§ EXERCISE DIRECTIONS
Wherever a line in the records contains the word "href", return that line.

§ DATA TO PROCESS
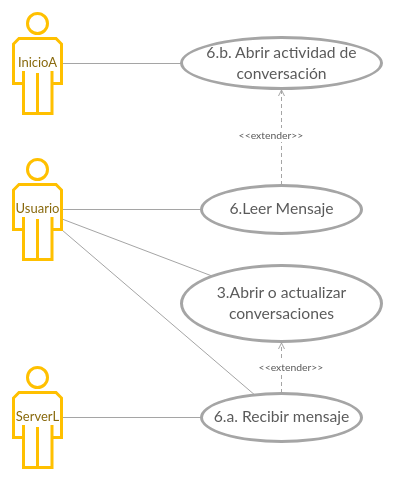
<!DOCTYPE html>
<html lang="es">
<head>
<meta charset="utf-8">
<title>Diagrama de casos de uso</title>
<style>
:root {
  --paper: #ffffff;
  --actor: #ffc000;
  --actor-text: #866608;
  --outline: #a5a5a5;
  --text: #595959;
}
* { box-sizing: border-box; margin: 0; padding: 0; }
html, body { width: 395px; height: 481px; overflow: hidden; background: var(--paper); }
.diagram {
  position: relative;
  width: 395px;
  height: 481px;
  overflow: hidden;
  font: 15.7px/21px Lato, "Open Sans", sans-serif;
  color: var(--text);
}
.connectors { position: absolute; inset: 0; fill: none; stroke: var(--outline); stroke-width: 1; }
.connectors .extend { stroke-dasharray: 4 3; }
.use-case {
  position: absolute;
  display: flex;
  align-items: center;
  justify-content: center;
  border: 3px solid var(--outline);
  border-radius: 50%;
  background: var(--paper);
  text-align: center;
  white-space: nowrap;
}
.open-activity { left: 180px; top: 36px; width: 203px; height: 54px; }
.read-message { left: 200px; top: 184px; width: 163px; height: 51px; padding-bottom: 2px; }
.open-chats { left: 180px; top: 264px; width: 203px; height: 79px; padding-bottom: 2px; }
.receive-message { left: 200px; top: 392px; width: 163px; height: 51px; padding-bottom: 2px; }
.actor { position: absolute; left: 12px; width: 51px; height: 105px; }
.actor svg { position: absolute; inset: 0; fill: var(--paper); stroke: var(--actor); stroke-width: 3; }
.actor-name {
  position: absolute;
  left: 0;
  top: 41px;
  width: 51px;
  font-size: 13px;
  text-align: center;
  white-space: nowrap;
  color: var(--actor-text);
}
.start { top: 11px; }
.user { top: 157px; }
.server { top: 365px; }
.relation {
  position: absolute;
  width: 66px;
  background: var(--paper);
  font-size: 10.4px;
  line-height: 14px;
  text-align: center;
  white-space: nowrap;
}
.relation-read { left: 238px; top: 128px; }
.relation-receive { left: 258px; top: 360px; }
</style>
</head>
<body>
<main class="diagram">
  <svg class="connectors" width="395" height="481" viewBox="0 0 395 481" aria-hidden="true">
    <defs>
      <path id="arrowhead" d="M-3 6 L0 0 L3 6"/>
    </defs>
    <path d="M62 63.5H182M62 209.5H202M62 417.5H202"/>
    <path d="M62 219L212 276M62 230L256 396"/>
    <path class="extend" d="M281.5 185V90M281.5 393V343"/>
    <use href="#arrowhead" x="281.5" y="90"/>
    <use href="#arrowhead" x="281.5" y="343"/>
  </svg>

  <div class="actor start">
    <svg width="51" height="105" viewBox="0 0 51 105" aria-hidden="true">
      <defs>
        <g id="actor-figure">
          <circle cx="25.5" cy="12.5" r="10"/>
          <path d="M11.5 60V102.5H40V60M11.5 72.5H1.5V33L7 27.5H44L49.5 33V72.5H40M25.5 62V102"/>
        </g>
      </defs>
      <use href="#actor-figure"/>
    </svg>
    <span class="actor-name">InicioA</span>
  </div>
  <div class="actor user">
    <svg width="51" height="105" viewBox="0 0 51 105" aria-hidden="true"><use href="#actor-figure"/></svg>
    <span class="actor-name">Usuario</span>
  </div>
  <div class="actor server">
    <svg width="51" height="105" viewBox="0 0 51 105" aria-hidden="true"><use href="#actor-figure"/></svg>
    <span class="actor-name">ServerL</span>
  </div>

  <div class="use-case open-activity">6.b. Abrir actividad de<br>conversación</div>
  <div class="use-case read-message">6.Leer Mensaje</div>
  <div class="use-case open-chats">3.Abrir o actualizar<br>conversaciones</div>
  <div class="use-case receive-message">6.a. Recibir mensaje</div>

  <span class="relation relation-read">&lt;&lt;extender&gt;&gt;</span>
  <span class="relation relation-receive">&lt;&lt;extender&gt;&gt;</span>
</main>
</body>
</html>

§ RESPONSE
    <use href="#arrowhead" x="281.5" y="90"/>
    <use href="#arrowhead" x="281.5" y="343"/>
      <use href="#actor-figure"/>
    <svg width="51" height="105" viewBox="0 0 51 105" aria-hidden="true"><use href="#actor-figure"/></svg>
    <svg width="51" height="105" viewBox="0 0 51 105" aria-hidden="true"><use href="#actor-figure"/></svg>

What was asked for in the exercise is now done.